##### Data to process

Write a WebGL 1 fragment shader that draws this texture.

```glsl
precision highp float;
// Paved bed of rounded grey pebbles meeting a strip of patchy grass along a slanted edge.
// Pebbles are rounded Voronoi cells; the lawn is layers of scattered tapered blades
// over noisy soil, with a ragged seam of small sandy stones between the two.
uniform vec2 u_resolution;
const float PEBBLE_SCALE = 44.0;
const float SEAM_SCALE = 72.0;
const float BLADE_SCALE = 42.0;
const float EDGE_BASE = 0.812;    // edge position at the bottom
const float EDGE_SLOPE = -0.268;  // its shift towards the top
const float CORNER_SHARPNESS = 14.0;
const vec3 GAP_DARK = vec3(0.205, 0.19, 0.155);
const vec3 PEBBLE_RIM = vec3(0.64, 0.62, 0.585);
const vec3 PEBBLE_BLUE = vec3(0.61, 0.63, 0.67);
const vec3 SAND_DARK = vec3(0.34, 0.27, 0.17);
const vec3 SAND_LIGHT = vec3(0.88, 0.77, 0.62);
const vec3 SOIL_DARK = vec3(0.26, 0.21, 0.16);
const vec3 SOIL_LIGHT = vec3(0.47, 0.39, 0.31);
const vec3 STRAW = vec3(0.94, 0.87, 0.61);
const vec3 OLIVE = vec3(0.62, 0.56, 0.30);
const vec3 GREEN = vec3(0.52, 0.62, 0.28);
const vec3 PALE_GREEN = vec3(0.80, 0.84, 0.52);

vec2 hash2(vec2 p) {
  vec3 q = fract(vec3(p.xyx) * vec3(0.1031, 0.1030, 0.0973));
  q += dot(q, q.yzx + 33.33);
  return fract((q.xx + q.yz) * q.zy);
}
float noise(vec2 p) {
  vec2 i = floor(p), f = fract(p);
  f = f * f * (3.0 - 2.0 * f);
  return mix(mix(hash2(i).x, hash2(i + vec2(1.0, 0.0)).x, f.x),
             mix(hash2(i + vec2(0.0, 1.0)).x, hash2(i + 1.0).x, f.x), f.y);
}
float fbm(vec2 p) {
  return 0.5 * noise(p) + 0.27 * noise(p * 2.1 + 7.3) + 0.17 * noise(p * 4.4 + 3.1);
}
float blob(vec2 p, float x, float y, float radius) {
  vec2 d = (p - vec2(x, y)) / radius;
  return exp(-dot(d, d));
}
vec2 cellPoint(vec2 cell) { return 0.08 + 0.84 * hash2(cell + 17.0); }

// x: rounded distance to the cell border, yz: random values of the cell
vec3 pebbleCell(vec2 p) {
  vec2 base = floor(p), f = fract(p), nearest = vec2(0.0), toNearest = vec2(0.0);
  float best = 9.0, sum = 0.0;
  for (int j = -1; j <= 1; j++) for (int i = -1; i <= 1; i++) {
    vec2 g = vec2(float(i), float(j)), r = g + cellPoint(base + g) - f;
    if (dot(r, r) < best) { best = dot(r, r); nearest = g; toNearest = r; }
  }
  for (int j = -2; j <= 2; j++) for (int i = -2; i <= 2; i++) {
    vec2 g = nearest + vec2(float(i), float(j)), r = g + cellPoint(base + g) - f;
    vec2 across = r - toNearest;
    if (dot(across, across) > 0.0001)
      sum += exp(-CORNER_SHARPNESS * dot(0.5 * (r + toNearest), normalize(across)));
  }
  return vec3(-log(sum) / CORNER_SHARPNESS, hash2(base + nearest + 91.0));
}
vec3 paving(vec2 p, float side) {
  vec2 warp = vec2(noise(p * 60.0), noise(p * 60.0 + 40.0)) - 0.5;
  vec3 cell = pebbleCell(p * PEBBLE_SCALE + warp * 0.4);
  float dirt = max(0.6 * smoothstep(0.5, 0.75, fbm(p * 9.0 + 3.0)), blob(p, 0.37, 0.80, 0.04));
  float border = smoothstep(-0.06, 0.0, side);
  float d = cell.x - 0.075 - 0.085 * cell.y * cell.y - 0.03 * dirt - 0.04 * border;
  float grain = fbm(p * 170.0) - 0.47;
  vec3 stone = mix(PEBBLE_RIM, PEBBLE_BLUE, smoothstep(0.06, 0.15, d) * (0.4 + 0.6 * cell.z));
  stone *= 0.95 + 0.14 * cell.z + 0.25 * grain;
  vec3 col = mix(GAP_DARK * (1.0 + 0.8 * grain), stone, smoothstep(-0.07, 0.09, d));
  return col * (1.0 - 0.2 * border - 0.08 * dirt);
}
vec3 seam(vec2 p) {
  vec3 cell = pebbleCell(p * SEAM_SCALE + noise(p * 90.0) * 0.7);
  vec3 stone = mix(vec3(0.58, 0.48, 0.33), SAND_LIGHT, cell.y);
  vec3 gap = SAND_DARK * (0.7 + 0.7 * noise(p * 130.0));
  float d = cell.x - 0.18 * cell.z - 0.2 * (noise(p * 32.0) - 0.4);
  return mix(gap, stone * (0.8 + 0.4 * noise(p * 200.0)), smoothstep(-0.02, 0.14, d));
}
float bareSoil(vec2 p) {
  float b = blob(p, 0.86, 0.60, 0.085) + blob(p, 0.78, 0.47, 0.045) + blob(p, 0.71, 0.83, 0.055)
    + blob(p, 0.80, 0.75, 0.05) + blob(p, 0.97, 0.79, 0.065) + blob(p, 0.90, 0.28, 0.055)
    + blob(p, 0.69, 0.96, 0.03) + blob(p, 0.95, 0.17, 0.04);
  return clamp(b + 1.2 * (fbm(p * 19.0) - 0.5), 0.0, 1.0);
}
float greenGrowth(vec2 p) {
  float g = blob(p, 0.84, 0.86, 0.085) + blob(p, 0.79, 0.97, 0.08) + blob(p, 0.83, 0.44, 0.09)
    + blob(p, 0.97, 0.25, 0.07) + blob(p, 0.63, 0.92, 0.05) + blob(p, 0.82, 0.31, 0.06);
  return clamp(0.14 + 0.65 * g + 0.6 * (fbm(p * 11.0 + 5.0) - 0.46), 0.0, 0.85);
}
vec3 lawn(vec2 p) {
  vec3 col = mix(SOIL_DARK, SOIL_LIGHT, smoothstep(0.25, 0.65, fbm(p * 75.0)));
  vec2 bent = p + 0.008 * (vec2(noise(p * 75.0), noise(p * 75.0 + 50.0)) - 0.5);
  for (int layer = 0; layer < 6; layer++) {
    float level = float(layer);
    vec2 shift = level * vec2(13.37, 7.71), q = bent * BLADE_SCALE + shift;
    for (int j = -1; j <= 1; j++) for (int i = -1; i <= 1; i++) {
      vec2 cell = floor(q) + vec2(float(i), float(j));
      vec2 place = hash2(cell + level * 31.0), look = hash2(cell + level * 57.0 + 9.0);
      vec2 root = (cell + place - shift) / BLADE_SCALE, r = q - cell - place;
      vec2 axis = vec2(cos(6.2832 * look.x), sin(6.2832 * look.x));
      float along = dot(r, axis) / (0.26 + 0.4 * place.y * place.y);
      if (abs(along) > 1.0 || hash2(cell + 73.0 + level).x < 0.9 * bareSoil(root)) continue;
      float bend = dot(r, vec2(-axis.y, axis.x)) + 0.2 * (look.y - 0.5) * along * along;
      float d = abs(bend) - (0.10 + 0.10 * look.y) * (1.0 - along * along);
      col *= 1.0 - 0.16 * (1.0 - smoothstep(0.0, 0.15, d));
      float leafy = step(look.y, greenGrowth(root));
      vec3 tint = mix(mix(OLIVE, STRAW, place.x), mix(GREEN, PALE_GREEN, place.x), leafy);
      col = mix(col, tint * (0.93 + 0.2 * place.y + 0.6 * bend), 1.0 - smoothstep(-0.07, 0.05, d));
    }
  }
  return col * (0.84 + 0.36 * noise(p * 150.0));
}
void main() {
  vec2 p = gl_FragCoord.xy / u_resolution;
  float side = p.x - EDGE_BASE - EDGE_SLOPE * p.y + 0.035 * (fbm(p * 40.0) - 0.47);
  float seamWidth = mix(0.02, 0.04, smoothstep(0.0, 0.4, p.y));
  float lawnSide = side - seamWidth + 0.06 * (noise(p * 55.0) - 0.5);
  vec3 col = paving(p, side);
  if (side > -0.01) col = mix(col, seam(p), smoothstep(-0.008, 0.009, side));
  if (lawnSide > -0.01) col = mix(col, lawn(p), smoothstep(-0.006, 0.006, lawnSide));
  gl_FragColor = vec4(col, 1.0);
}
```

##########

> _Problem details_: Whenever a line of the data holds the string "blob", pick that line out.

> _Task solution_:
float blob(vec2 p, float x, float y, float radius) {
  float dirt = max(0.6 * smoothstep(0.5, 0.75, fbm(p * 9.0 + 3.0)), blob(p, 0.37, 0.80, 0.04));
  float b = blob(p, 0.86, 0.60, 0.085) + blob(p, 0.78, 0.47, 0.045) + blob(p, 0.71, 0.83, 0.055)
    + blob(p, 0.80, 0.75, 0.05) + blob(p, 0.97, 0.79, 0.065) + blob(p, 0.90, 0.28, 0.055)
    + blob(p, 0.69, 0.96, 0.03) + blob(p, 0.95, 0.17, 0.04);
  float g = blob(p, 0.84, 0.86, 0.085) + blob(p, 0.79, 0.97, 0.08) + blob(p, 0.83, 0.44, 0.09)
    + blob(p, 0.97, 0.25, 0.07) + blob(p, 0.63, 0.92, 0.05) + blob(p, 0.82, 0.31, 0.06);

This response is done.